One of my goals coming into Booth was to become business fluent in Chinese. It seemed like a reasonable goal, even as I was on the flight to my IBEP quarter in Shanghai. After all, I could read every other character on the MingHin menu. What did it matter I couldn’t even have a basic conversation about weather? Immersion would fix everything.
It was a reasonable hypothesis, considering that all the other things I’d valued most about my time at Booth had come from diving in deep. The class grade that had felt like the biggest victory? Big Data, after weeks of 20 hour R sessions with my study group. The activity that’d taught me the most? Not coursework, but case prep, going from session to grueling session until frameworks stop feeling like straightjackets. The trips that I’ll remember? Well, all of them, but certainly the first one, showing up at O’Hare with 17 near-strangers crazy enough to sign up for a Mystery Random Walk where we could end up anywhere on Earth. At the outset, all these experiences had felt immense and unclear, but at some point the pieces clicked and the intuitions they imparted sank somewhere deep within.

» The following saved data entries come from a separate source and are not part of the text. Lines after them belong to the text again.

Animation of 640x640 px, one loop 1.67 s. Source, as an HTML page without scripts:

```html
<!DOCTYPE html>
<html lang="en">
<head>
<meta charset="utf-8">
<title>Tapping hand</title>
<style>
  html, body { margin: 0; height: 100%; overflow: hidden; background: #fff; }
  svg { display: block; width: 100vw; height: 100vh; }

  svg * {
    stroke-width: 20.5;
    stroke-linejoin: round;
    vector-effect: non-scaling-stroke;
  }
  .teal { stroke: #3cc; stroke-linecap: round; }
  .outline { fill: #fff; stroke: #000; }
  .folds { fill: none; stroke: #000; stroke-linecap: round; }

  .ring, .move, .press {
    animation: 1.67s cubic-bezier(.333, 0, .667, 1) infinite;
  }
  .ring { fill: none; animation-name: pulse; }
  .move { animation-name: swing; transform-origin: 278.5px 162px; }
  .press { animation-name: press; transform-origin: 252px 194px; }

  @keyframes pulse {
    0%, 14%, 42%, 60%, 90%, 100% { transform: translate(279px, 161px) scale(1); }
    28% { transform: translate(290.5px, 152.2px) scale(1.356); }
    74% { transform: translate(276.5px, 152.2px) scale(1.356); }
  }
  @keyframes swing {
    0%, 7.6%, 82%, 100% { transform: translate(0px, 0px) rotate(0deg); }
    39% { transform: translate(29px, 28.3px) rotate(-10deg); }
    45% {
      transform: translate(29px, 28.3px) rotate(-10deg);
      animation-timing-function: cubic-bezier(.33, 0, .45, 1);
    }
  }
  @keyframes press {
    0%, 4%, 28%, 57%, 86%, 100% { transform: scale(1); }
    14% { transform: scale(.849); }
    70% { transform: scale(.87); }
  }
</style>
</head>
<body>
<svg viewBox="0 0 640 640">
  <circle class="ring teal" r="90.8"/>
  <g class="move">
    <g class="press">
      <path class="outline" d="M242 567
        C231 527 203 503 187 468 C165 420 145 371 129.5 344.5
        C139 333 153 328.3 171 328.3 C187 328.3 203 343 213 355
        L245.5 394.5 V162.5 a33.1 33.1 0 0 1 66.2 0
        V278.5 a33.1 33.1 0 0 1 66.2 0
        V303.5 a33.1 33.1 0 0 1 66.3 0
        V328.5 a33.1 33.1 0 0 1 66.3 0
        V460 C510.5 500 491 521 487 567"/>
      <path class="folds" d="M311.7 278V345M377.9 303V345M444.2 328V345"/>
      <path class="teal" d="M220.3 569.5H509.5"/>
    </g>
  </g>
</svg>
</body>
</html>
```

My immersion in Chinese mostly related to the various cocktails other exchange students and I discovered at speakeasies that even our Shanghainese classmates had never heard of. Still, just being abroad and committing to the program let knowledge seep in. I learned to work with students who came from a different business environment, understand the unique pieces forming the world’s largest economy, and tailor strategic concepts for companies with 100s of millions of users ranging from the rich to 3rd world rural. As for speaking Chinese, my conversations often ended the same way: 听不懂 or TingBuDong. It’s used in conversation to say you don’t understand, but its literal translation is ‘hear but don’t understand.’ There’s a lot I’ve heard in the past two years that went in one ear and out the other, but there’s hardly any situation at Booth where I pushed myself and failed to learn something profound. There’s a ways to go before I’m anywhere near fluent in Chinese, strategy or any other portions of business. But in so many areas, Booth gave me a start – and for that I am very grateful.

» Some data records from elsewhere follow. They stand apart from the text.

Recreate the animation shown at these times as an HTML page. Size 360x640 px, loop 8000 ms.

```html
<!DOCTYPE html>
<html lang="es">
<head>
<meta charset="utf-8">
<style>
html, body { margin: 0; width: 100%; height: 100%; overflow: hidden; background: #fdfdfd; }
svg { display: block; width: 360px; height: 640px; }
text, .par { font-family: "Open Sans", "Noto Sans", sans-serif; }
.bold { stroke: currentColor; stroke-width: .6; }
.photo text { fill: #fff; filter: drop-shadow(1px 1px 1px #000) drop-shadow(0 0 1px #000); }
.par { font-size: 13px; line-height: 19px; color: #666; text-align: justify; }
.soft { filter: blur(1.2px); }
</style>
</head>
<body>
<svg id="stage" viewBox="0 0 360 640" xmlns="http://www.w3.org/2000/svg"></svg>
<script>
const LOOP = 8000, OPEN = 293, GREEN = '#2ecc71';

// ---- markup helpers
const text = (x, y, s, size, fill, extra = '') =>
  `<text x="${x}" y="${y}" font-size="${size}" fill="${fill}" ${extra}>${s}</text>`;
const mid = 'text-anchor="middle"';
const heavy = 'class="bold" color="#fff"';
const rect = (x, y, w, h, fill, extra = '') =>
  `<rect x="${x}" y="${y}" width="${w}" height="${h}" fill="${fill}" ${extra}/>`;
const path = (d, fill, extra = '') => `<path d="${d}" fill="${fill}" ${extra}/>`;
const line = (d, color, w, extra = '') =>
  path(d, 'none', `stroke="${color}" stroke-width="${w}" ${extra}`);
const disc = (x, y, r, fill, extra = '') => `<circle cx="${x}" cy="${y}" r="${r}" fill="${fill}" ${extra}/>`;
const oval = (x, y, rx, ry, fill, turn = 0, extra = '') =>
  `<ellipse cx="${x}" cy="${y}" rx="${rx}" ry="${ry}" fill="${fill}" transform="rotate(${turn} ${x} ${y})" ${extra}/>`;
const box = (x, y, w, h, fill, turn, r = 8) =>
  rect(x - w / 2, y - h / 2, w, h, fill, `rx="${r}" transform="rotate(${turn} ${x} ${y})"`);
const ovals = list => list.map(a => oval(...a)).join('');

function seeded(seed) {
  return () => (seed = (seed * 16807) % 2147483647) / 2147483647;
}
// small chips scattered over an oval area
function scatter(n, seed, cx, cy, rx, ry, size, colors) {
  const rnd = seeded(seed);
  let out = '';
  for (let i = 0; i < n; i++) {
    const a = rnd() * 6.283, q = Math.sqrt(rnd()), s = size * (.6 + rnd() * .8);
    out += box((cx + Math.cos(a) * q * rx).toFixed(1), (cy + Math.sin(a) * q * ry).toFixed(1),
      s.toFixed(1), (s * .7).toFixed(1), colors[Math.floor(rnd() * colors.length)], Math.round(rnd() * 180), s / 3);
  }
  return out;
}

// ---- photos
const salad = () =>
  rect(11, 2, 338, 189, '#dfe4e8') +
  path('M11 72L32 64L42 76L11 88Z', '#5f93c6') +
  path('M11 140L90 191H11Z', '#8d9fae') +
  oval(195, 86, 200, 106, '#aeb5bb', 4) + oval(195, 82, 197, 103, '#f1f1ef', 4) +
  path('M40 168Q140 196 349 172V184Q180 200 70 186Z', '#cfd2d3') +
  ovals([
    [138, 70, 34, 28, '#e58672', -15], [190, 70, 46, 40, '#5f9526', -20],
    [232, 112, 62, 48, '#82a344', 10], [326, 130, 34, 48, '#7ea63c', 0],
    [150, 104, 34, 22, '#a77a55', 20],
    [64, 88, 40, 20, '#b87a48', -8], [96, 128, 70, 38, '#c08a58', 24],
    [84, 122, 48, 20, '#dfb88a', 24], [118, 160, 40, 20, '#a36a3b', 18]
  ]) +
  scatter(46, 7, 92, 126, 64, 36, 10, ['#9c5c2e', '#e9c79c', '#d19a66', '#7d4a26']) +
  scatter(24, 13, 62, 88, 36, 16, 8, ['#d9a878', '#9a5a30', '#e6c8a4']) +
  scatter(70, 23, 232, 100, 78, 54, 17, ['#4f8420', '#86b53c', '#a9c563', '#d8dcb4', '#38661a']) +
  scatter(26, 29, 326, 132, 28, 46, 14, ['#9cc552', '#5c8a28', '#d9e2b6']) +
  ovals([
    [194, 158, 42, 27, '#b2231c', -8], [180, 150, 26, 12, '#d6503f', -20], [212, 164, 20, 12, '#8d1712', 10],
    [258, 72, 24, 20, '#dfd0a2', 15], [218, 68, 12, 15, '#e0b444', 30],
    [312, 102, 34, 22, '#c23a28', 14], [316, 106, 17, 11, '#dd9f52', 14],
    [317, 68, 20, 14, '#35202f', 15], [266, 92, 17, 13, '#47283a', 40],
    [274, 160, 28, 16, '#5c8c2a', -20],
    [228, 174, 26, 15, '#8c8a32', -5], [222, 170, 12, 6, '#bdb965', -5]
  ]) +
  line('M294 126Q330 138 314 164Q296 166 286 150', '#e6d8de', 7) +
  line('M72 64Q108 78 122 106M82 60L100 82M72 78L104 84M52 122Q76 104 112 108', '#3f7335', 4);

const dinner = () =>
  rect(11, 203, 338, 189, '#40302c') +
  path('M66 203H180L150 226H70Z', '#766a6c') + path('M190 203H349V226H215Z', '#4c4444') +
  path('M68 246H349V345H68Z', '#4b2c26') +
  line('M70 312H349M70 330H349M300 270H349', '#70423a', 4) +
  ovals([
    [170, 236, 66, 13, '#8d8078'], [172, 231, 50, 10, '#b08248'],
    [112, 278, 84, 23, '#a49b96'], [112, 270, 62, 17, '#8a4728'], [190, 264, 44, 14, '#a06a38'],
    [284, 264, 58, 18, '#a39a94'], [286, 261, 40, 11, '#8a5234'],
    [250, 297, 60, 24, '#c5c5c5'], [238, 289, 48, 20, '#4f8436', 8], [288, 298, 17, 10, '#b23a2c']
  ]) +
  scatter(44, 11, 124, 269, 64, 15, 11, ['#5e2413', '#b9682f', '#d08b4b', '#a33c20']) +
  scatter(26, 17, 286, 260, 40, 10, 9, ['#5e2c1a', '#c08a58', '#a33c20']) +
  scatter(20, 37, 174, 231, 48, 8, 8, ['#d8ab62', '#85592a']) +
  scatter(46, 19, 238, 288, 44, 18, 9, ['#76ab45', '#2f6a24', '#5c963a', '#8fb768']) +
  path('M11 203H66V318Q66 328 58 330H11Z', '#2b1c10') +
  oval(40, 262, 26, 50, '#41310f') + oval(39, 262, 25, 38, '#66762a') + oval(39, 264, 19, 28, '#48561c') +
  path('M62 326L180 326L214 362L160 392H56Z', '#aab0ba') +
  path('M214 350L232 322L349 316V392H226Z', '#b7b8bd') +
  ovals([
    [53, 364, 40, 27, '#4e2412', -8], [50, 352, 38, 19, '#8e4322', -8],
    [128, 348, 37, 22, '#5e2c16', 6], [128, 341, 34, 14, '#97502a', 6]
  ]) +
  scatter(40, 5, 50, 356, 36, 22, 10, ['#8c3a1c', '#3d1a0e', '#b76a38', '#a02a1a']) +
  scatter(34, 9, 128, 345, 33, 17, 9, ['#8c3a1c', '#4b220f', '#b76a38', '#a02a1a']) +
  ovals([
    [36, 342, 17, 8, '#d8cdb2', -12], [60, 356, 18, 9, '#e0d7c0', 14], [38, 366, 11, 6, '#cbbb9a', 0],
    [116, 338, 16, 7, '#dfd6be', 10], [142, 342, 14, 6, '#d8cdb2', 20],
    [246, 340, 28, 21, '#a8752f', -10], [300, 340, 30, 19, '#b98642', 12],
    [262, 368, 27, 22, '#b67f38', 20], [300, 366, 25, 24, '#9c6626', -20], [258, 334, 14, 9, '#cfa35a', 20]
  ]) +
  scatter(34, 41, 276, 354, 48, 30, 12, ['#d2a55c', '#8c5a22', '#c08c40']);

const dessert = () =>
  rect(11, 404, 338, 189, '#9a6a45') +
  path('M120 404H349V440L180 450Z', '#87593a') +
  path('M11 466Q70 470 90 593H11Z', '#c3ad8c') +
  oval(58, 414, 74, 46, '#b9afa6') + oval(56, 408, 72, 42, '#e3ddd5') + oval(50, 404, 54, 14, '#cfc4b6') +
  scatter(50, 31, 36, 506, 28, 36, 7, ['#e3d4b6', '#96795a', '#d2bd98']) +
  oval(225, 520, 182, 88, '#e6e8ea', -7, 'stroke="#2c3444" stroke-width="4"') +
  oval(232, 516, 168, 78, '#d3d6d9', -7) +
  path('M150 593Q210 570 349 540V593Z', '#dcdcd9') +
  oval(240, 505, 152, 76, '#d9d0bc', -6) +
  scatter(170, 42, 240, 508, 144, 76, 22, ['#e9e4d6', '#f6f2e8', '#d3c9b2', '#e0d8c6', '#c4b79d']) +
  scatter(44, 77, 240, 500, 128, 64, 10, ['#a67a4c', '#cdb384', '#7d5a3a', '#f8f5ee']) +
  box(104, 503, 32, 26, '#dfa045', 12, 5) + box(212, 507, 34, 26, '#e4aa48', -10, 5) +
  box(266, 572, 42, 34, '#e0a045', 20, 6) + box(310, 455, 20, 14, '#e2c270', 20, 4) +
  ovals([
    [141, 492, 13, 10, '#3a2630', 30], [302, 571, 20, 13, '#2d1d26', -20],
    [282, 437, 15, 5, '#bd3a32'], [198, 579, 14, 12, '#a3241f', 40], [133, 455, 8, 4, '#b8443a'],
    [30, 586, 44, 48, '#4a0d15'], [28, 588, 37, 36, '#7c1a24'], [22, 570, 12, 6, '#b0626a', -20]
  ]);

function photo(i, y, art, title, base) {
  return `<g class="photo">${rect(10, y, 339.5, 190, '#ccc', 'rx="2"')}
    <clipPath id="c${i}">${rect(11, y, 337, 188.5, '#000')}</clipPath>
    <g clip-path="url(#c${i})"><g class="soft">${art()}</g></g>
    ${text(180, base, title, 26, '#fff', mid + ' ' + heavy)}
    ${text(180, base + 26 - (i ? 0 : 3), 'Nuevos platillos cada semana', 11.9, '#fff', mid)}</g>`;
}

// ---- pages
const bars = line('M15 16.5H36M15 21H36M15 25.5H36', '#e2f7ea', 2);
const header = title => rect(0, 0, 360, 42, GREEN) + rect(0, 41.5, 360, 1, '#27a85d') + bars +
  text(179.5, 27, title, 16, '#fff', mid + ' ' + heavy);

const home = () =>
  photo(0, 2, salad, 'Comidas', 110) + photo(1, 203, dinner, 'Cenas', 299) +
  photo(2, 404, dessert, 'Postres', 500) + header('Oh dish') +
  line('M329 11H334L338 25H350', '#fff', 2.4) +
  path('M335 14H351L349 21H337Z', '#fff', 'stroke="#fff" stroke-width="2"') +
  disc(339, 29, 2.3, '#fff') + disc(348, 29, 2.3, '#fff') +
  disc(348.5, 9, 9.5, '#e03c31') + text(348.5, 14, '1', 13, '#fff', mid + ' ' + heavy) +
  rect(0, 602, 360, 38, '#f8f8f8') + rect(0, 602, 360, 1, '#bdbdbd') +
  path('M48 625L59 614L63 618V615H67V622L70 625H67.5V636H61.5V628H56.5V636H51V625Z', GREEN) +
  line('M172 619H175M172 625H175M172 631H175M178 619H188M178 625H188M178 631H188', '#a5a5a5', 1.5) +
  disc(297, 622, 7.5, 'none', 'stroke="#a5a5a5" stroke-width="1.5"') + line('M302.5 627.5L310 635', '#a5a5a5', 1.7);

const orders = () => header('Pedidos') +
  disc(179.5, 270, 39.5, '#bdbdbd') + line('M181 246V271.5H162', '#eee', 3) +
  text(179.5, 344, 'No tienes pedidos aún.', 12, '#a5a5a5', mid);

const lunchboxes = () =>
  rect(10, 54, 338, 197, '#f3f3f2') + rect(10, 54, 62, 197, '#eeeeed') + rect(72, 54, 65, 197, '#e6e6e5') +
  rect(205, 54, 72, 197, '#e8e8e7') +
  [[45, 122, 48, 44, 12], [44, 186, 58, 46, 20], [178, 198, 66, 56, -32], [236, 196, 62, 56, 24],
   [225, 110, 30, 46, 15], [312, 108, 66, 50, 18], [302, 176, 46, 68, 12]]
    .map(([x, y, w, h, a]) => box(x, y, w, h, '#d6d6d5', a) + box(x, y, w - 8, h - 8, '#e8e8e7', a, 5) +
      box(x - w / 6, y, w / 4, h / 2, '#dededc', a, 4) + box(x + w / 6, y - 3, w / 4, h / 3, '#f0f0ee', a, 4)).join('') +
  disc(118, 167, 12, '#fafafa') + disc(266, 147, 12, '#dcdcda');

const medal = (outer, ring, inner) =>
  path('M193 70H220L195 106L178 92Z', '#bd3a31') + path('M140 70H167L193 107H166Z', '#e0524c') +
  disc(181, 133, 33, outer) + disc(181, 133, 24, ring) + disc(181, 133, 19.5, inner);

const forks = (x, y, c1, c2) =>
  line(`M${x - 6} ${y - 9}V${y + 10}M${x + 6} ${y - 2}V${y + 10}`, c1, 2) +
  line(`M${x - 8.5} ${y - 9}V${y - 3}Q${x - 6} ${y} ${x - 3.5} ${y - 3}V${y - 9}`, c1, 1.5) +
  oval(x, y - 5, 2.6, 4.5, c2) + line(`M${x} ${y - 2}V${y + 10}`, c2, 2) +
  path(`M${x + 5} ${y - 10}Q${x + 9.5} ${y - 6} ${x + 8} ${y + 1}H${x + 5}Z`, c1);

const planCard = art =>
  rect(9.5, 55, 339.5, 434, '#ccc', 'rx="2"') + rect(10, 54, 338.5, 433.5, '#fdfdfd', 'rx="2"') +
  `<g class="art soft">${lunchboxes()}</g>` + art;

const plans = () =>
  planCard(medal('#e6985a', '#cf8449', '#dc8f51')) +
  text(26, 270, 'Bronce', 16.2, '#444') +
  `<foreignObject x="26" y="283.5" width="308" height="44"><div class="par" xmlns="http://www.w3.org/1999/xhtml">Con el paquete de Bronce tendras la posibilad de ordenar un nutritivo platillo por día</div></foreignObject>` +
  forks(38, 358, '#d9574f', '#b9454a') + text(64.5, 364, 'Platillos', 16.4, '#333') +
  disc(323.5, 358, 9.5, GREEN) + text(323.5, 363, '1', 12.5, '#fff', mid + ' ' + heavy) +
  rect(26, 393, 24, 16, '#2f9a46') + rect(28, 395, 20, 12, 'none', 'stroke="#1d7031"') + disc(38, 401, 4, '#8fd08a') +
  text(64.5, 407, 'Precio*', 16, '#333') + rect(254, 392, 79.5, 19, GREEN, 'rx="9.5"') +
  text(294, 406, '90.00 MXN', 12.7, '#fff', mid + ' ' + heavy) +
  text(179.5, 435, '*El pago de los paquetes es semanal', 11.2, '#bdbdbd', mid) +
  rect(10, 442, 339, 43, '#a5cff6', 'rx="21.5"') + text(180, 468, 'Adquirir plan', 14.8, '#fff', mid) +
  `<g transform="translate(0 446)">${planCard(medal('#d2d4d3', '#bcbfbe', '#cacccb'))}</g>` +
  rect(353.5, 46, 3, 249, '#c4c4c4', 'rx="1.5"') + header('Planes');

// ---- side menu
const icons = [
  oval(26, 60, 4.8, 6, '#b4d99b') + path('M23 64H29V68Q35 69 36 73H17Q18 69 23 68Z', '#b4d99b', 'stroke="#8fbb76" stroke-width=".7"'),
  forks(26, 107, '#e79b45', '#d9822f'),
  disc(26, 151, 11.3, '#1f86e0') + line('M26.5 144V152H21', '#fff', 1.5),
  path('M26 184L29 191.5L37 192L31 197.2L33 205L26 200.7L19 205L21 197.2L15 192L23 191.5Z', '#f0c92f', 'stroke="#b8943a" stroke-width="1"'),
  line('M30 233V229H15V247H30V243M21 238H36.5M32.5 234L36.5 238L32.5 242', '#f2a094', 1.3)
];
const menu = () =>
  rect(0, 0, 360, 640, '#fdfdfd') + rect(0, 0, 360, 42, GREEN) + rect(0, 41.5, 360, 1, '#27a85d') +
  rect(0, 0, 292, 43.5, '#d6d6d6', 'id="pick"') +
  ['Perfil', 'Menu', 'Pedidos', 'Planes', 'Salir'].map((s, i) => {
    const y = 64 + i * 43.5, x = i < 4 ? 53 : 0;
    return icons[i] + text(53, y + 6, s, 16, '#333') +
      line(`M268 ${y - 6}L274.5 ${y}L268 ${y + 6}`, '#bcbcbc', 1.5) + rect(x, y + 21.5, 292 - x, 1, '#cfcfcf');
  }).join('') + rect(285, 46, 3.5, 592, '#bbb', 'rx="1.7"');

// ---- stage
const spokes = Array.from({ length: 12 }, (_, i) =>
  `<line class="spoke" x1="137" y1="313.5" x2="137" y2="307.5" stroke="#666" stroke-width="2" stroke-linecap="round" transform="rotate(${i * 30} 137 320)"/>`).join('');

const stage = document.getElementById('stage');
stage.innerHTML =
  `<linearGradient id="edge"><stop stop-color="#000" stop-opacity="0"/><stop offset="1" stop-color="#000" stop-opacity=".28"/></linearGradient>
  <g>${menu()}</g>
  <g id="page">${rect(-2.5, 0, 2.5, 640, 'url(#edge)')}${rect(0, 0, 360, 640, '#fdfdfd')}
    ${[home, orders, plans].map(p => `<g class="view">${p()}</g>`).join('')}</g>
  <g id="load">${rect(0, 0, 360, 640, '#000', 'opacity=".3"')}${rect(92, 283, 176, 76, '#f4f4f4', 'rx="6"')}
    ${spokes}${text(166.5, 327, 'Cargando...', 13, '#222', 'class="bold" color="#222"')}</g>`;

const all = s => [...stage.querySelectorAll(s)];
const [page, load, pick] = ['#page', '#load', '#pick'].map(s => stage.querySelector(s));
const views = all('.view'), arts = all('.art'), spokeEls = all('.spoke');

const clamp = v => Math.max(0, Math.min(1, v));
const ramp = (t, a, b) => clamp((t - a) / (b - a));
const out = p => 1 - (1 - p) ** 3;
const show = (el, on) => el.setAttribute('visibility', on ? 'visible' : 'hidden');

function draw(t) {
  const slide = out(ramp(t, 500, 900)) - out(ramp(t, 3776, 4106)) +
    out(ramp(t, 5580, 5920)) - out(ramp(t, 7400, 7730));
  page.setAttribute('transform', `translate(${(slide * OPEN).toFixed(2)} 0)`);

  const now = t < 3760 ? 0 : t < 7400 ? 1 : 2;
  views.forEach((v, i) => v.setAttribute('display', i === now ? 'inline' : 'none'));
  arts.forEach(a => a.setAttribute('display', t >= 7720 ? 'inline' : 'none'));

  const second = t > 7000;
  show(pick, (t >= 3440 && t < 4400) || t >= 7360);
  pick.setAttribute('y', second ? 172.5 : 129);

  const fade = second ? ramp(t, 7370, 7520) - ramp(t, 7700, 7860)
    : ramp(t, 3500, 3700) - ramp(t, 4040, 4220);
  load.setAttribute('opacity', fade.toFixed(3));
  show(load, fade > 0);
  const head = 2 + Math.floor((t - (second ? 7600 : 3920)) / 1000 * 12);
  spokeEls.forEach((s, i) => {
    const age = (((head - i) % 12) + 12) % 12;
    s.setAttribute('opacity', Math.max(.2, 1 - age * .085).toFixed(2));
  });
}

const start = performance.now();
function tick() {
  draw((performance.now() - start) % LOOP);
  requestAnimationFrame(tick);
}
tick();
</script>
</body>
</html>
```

Prem will be working in strategy for Samsung in Seoul and sincerely hopes that his role is limited to business strategy and does not turn into a military strategy situation.